_About this task_. The copy has to match the data exactly and leave out every picture.

_Given data_.
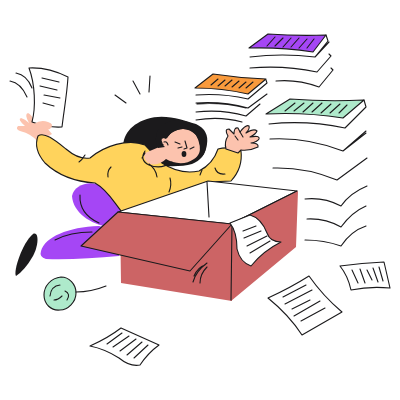
<!DOCTYPE html>
<html lang="en">
<head>
<meta charset="utf-8">
<title>Searching through paperwork</title>
<style>
:root{--ink:#1b1a1c;--paper:#fff;--yellow:#ffd35c;--purple:#a546f5;--red:#cc6465;--orange:#f99a3c;--mint:#aeeacb;--skin:#fcc3ae}
html,body{margin:0;width:400px;height:400px;overflow:hidden;background:var(--paper)}
svg{display:block}
.line{fill:none;stroke:var(--ink);stroke-width:1.1;stroke-linecap:round;stroke-linejoin:round}
.sheet{fill:var(--paper);stroke:var(--ink);stroke-width:1.1;stroke-linejoin:round}
.yellow{fill:var(--yellow)}.purple{fill:var(--purple)}.red{fill:var(--red)}.orange{fill:var(--orange)}.mint{fill:var(--mint)}.skin{fill:var(--skin)}.ink{fill:var(--ink)}
.outlined{stroke:var(--ink);stroke-width:1.1;stroke-linejoin:round}
</style>
</head>
<body>
<svg width="400" height="400" viewBox="0 0 400 400" role="img" aria-label="A woman rummages in a box while papers fly around">
  <g id="purple-stack">
    <path class="purple outlined" d="M249 48L268 34Q297 36 326 35L313 52Q281 47 249 48Z"/>
    <path class="line" d="M326 35L328 41L315 57Q282 53 250 57M329 54L331 56L317 72Q284 65 250 68M331 68L333 70L319 87Q297 79 276 81M315 57L329 42"/>
    <path class="line" d="M267 46L275 37M275 46L283 38M283 47L291 38M291 47L299 38M299 48L307 39M307 48L314 39"/>
  </g>
  <g id="orange-stack">
    <path class="orange outlined" d="M195 88L213 74Q239 78 266 79L248 94Q222 88 195 88Z"/>
    <path class="line" d="M266 80L267 83L248 99Q222 93 196 95M267 94L248 108Q222 101 196 103M196 112Q222 109 246 116L260 104M196 120Q220 116 242 122M197 104Q222 102 246 108"/>
    <path class="line" d="M211 85L218 79M218 86L225 80M225 86L232 80M232 87L239 81M239 88L246 82M246 88L253 82"/>
  </g>
  <g id="mint-stack">
    <path class="mint outlined" d="M266 114L290 99Q328 102 364 100L343 118Q304 112 266 114Z"/>
    <path class="line" d="M364 100L366 107L345 128Q307 120 269 124M366 131L343 151Q307 137 270 139M367 158L337 180Q306 167 273 168M366 133L343 151M367 186Q350 193 341 206Q324 197 305 199M366 206Q352 212 341 227Q325 218 307 219M366 226Q351 231 341 246Q324 240 305 240M345 128L365 108"/>
    <path class="line" d="M285 111L295 103M294 111L304 103M303 112L313 103M312 112L322 103M321 113L331 104M330 113L340 104M339 113L347 105"/>
  </g>
  <g id="motion-marks" class="line">
    <path d="M115 95L126 103M133 81L140 94M150 76L149 92M10 81Q21 83 27 97M16 73Q27 75 32 88"/>
  </g>
  <g id="woman">
    <g id="legs">
      <path class="purple" d="M41 251C45 237 68 227 99 226L123 232L119 256C94 258 68 260 46 259Q39 257 41 251Z"/>
      <path class="line" d="M55 240Q70 232 92 232"/>
      <path class="purple" d="M72 196C74 185 91 179 103 187C115 195 122 205 126 214L108 227C91 224 73 213 72 196Z"/>
      <path class="line" d="M80 195Q79 214 99 223"/>
      <path class="ink" d="M33 234C39 231 39 245 33 256Q25 270 16 276C13 272 22 243 33 234Z"/>
    </g>
    <path id="raised-hand" class="skin" d="M38 142Q32 134 20 131Q15 129 18 126L25 126Q17 119 21 118Q25 119 29 123Q24 114 28 113Q32 115 35 122Q45 120 51 123Q55 127 47 128L52 134Z"/>
    <path class="ink" d="M124 151C121 139 128 125 147 119C164 113 183 120 196 124Q209 130 207 144Q205 159 192 164C174 169 138 166 124 151Z"/>
    <path id="sweater" class="yellow outlined" d="M38 136C44 131 56 141 66 149Q79 160 90 158C104 146 128 138 145 145L162 163Q180 175 199 171Q213 164 218 149Q229 146 241 151Q243 168 231 181L208 182L122 212C115 204 108 190 95 183Q64 181 45 163Q33 149 38 136Z"/>
    <path id="neck-and-face" class="skin" d="M145 153L164 145C158 140 162 135 167 138C172 130 184 126 193 132C202 140 203 154 194 159C186 165 174 164 166 159Q159 166 150 164Q142 160 145 153Z"/>
    <path class="line" d="M145 151Q139 160 149 165Q161 170 172 162M145 153L142 158M162 143Q159 138 165 137M164 142Q167 141 168 145"/>
    <path class="ink" d="M158 148C152 133 160 121 177 120Q199 122 206 137Q208 154 199 159Q202 145 196 135Q185 124 171 133L166 139Q160 136 160 142L165 147Z"/>
    <g id="face">
      <path class="line" d="M175 142L180 144M190 149L194 147M178 148L182 147M185 141L187 148L184 149"/>
      <ellipse class="ink" cx="184" cy="154" rx="2.4" ry="3"/>
    </g>
    <path class="line" d="M79 162Q82 160 85 155M108 177Q107 171 111 167M149 164Q156 169 157 177M169 192Q172 185 170 178M200 175L202 170M225 174Q217 175 215 168"/>
    <path id="reaching-hand" class="skin outlined" d="M226 149Q224 142 228 136Q224 129 229 129L234 134Q234 127 238 128L240 132Q246 124 249 126Q250 129 246 133Q254 128 257 131Q256 134 250 137Q260 135 259 139Q257 142 251 143Q259 143 258 147Q250 151 241 150L238 153Z"/>
    <path class="line" d="M235 136L238 140M240 132L243 137"/>
  </g>
  <g id="held-page">
    <path class="sheet" d="M29 68Q48 67 68 77C67 94 64 110 62 127Q49 128 32 122C36 107 35 84 29 68Z"/>
    <path class="line" d="M42 78L59 82M40 86L57 90M44 95L60 98M43 103L54 106"/>
    <path class="skin" d="M34 124Q41 119 48 122Q55 124 50 129L40 132Z"/>
  </g>
  <g id="box">
    <path class="sheet" d="M118 212L208 181L297 191L231 224Z"/>
    <path class="line" d="M207 182L209 217"/>
    <path class="red" d="M120 212L232 224V301L121 283ZM231 224L298 191L296 247L231 301Z"/>
    <path class="red outlined" d="M118 212L232 224L190 271L81 246Z"/>
    <path class="line" d="M232 224L231 300M231 224L297 191M193 282Q196 271 207 263M200 283Q200 274 207 267M194 276Q198 267 205 265"/>
    <path id="hanging-page" class="sheet" d="M230 223L250 215Q261 218 267 233Q270 242 281 242Q263 251 251 266Q240 262 237 249Q237 232 230 223Z"/>
    <path class="line" d="M243 231L256 226M244 238L261 231M247 246L267 236M250 253L270 241"/>
  </g>
  <g id="yarn-ball">
    <path class="mint outlined" d="M61 277C69 277 76 284 76 293C76 302 68 310 60 310C51 311 44 304 44 295C44 286 51 278 61 277Z"/>
    <path class="line" d="M50 296Q51 286 60 285M65 291Q71 294 67 300M54 300Q58 300 62 296M76 292Q91 292 106 286"/>
  </g>
  <g id="floor-pages">
    <path class="sheet" d="M90 346Q108 338 121 328L159 345Q148 353 140 365Q130 367 119 358Q105 349 90 346Z"/>
    <path class="line" d="M107 344L122 333M113 347L129 336M120 351L136 339M127 355L142 342M134 358L148 345"/>
    <path class="sheet" d="M268 298Q290 288 309 276Q323 296 342 312L302 335Q289 315 268 298Z"/>
    <path class="line" d="M283 297L306 285M285 304L312 290M292 309L310 300M294 316L320 301M301 321L325 308"/>
    <path class="sheet" d="M340 266Q362 263 384 262L390 288Q370 286 351 290Q348 276 340 266Z"/>
    <path class="line" d="M352 270L358 283M360 269L365 283M367 270L372 280M373 268L378 282M379 267L383 281"/>
  </g>
</svg>
</body>
</html>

_Written answer_.
<!DOCTYPE html>
<html lang="en">
<head>
<meta charset="utf-8">
<title>Searching through paperwork</title>
<style>
:root{--ink:#1b1a1c;--paper:#fff;--yellow:#ffd35c;--purple:#a546f5;--red:#cc6465;--orange:#f99a3c;--mint:#aeeacb;--skin:#fcc3ae}
html,body{margin:0;width:400px;height:400px;overflow:hidden;background:var(--paper)}
svg{display:block}
.line{fill:none;stroke:var(--ink);stroke-width:1.1;stroke-linecap:round;stroke-linejoin:round}
.sheet{fill:var(--paper);stroke:var(--ink);stroke-width:1.1;stroke-linejoin:round}
.yellow{fill:var(--yellow)}.purple{fill:var(--purple)}.red{fill:var(--red)}.orange{fill:var(--orange)}.mint{fill:var(--mint)}.skin{fill:var(--skin)}.ink{fill:var(--ink)}
.outlined{stroke:var(--ink);stroke-width:1.1;stroke-linejoin:round}
</style>
</head>
<body>
<svg width="400" height="400" viewBox="0 0 400 400" role="img" aria-label="A woman rummages in a box while papers fly around">
  <g id="purple-stack">
    <path class="purple outlined" d="M249 48L268 34Q297 36 326 35L313 52Q281 47 249 48Z"/>
    <path class="line" d="M326 35L328 41L315 57Q282 53 250 57M329 54L331 56L317 72Q284 65 250 68M331 68L333 70L319 87Q297 79 276 81M315 57L329 42"/>
    <path class="line" d="M267 46L275 37M275 46L283 38M283 47L291 38M291 47L299 38M299 48L307 39M307 48L314 39"/>
  </g>
  <g id="orange-stack">
    <path class="orange outlined" d="M195 88L213 74Q239 78 266 79L248 94Q222 88 195 88Z"/>
    <path class="line" d="M266 80L267 83L248 99Q222 93 196 95M267 94L248 108Q222 101 196 103M196 112Q222 109 246 116L260 104M196 120Q220 116 242 122M197 104Q222 102 246 108"/>
    <path class="line" d="M211 85L218 79M218 86L225 80M225 86L232 80M232 87L239 81M239 88L246 82M246 88L253 82"/>
  </g>
  <g id="mint-stack">
    <path class="mint outlined" d="M266 114L290 99Q328 102 364 100L343 118Q304 112 266 114Z"/>
    <path class="line" d="M364 100L366 107L345 128Q307 120 269 124M366 131L343 151Q307 137 270 139M367 158L337 180Q306 167 273 168M366 133L343 151M367 186Q350 193 341 206Q324 197 305 199M366 206Q352 212 341 227Q325 218 307 219M366 226Q351 231 341 246Q324 240 305 240M345 128L365 108"/>
    <path class="line" d="M285 111L295 103M294 111L304 103M303 112L313 103M312 112L322 103M321 113L331 104M330 113L340 104M339 113L347 105"/>
  </g>
  <g id="motion-marks" class="line">
    <path d="M115 95L126 103M133 81L140 94M150 76L149 92M10 81Q21 83 27 97M16 73Q27 75 32 88"/>
  </g>
  <g id="woman">
    <g id="legs">
      <path class="purple" d="M41 251C45 237 68 227 99 226L123 232L119 256C94 258 68 260 46 259Q39 257 41 251Z"/>
      <path class="line" d="M55 240Q70 232 92 232"/>
      <path class="purple" d="M72 196C74 185 91 179 103 187C115 195 122 205 126 214L108 227C91 224 73 213 72 196Z"/>
      <path class="line" d="M80 195Q79 214 99 223"/>
      <path class="ink" d="M33 234C39 231 39 245 33 256Q25 270 16 276C13 272 22 243 33 234Z"/>
    </g>
    <path id="raised-hand" class="skin" d="M38 142Q32 134 20 131Q15 129 18 126L25 126Q17 119 21 118Q25 119 29 123Q24 114 28 113Q32 115 35 122Q45 120 51 123Q55 127 47 128L52 134Z"/>
    <path class="ink" d="M124 151C121 139 128 125 147 119C164 113 183 120 196 124Q209 130 207 144Q205 159 192 164C174 169 138 166 124 151Z"/>
    <path id="sweater" class="yellow outlined" d="M38 136C44 131 56 141 66 149Q79 160 90 158C104 146 128 138 145 145L162 163Q180 175 199 171Q213 164 218 149Q229 146 241 151Q243 168 231 181L208 182L122 212C115 204 108 190 95 183Q64 181 45 163Q33 149 38 136Z"/>
    <path id="neck-and-face" class="skin" d="M145 153L164 145C158 140 162 135 167 138C172 130 184 126 193 132C202 140 203 154 194 159C186 165 174 164 166 159Q159 166 150 164Q142 160 145 153Z"/>
    <path class="line" d="M145 151Q139 160 149 165Q161 170 172 162M145 153L142 158M162 143Q159 138 165 137M164 142Q167 141 168 145"/>
    <path class="ink" d="M158 148C152 133 160 121 177 120Q199 122 206 137Q208 154 199 159Q202 145 196 135Q185 124 171 133L166 139Q160 136 160 142L165 147Z"/>
    <g id="face">
      <path class="line" d="M175 142L180 144M190 149L194 147M178 148L182 147M185 141L187 148L184 149"/>
      <ellipse class="ink" cx="184" cy="154" rx="2.4" ry="3"/>
    </g>
    <path class="line" d="M79 162Q82 160 85 155M108 177Q107 171 111 167M149 164Q156 169 157 177M169 192Q172 185 170 178M200 175L202 170M225 174Q217 175 215 168"/>
    <path id="reaching-hand" class="skin outlined" d="M226 149Q224 142 228 136Q224 129 229 129L234 134Q234 127 238 128L240 132Q246 124 249 126Q250 129 246 133Q254 128 257 131Q256 134 250 137Q260 135 259 139Q257 142 251 143Q259 143 258 147Q250 151 241 150L238 153Z"/>
    <path class="line" d="M235 136L238 140M240 132L243 137"/>
  </g>
  <g id="held-page">
    <path class="sheet" d="M29 68Q48 67 68 77C67 94 64 110 62 127Q49 128 32 122C36 107 35 84 29 68Z"/>
    <path class="line" d="M42 78L59 82M40 86L57 90M44 95L60 98M43 103L54 106"/>
    <path class="skin" d="M34 124Q41 119 48 122Q55 124 50 129L40 132Z"/>
  </g>
  <g id="box">
    <path class="sheet" d="M118 212L208 181L297 191L231 224Z"/>
    <path class="line" d="M207 182L209 217"/>
    <path class="red" d="M120 212L232 224V301L121 283ZM231 224L298 191L296 247L231 301Z"/>
    <path class="red outlined" d="M118 212L232 224L190 271L81 246Z"/>
    <path class="line" d="M232 224L231 300M231 224L297 191M193 282Q196 271 207 263M200 283Q200 274 207 267M194 276Q198 267 205 265"/>
    <path id="hanging-page" class="sheet" d="M230 223L250 215Q261 218 267 233Q270 242 281 242Q263 251 251 266Q240 262 237 249Q237 232 230 223Z"/>
    <path class="line" d="M243 231L256 226M244 238L261 231M247 246L267 236M250 253L270 241"/>
  </g>
  <g id="yarn-ball">
    <path class="mint outlined" d="M61 277C69 277 76 284 76 293C76 302 68 310 60 310C51 311 44 304 44 295C44 286 51 278 61 277Z"/>
    <path class="line" d="M50 296Q51 286 60 285M65 291Q71 294 67 300M54 300Q58 300 62 296M76 292Q91 292 106 286"/>
  </g>
  <g id="floor-pages">
    <path class="sheet" d="M90 346Q108 338 121 328L159 345Q148 353 140 365Q130 367 119 358Q105 349 90 346Z"/>
    <path class="line" d="M107 344L122 333M113 347L129 336M120 351L136 339M127 355L142 342M134 358L148 345"/>
    <path class="sheet" d="M268 298Q290 288 309 276Q323 296 342 312L302 335Q289 315 268 298Z"/>
    <path class="line" d="M283 297L306 285M285 304L312 290M292 309L310 300M294 316L320 301M301 321L325 308"/>
    <path class="sheet" d="M340 266Q362 263 384 262L390 288Q370 286 351 290Q348 276 340 266Z"/>
    <path class="line" d="M352 270L358 283M360 269L365 283M367 270L372 280M373 268L378 282M379 267L383 281"/>
  </g>
</svg>
</body>
</html>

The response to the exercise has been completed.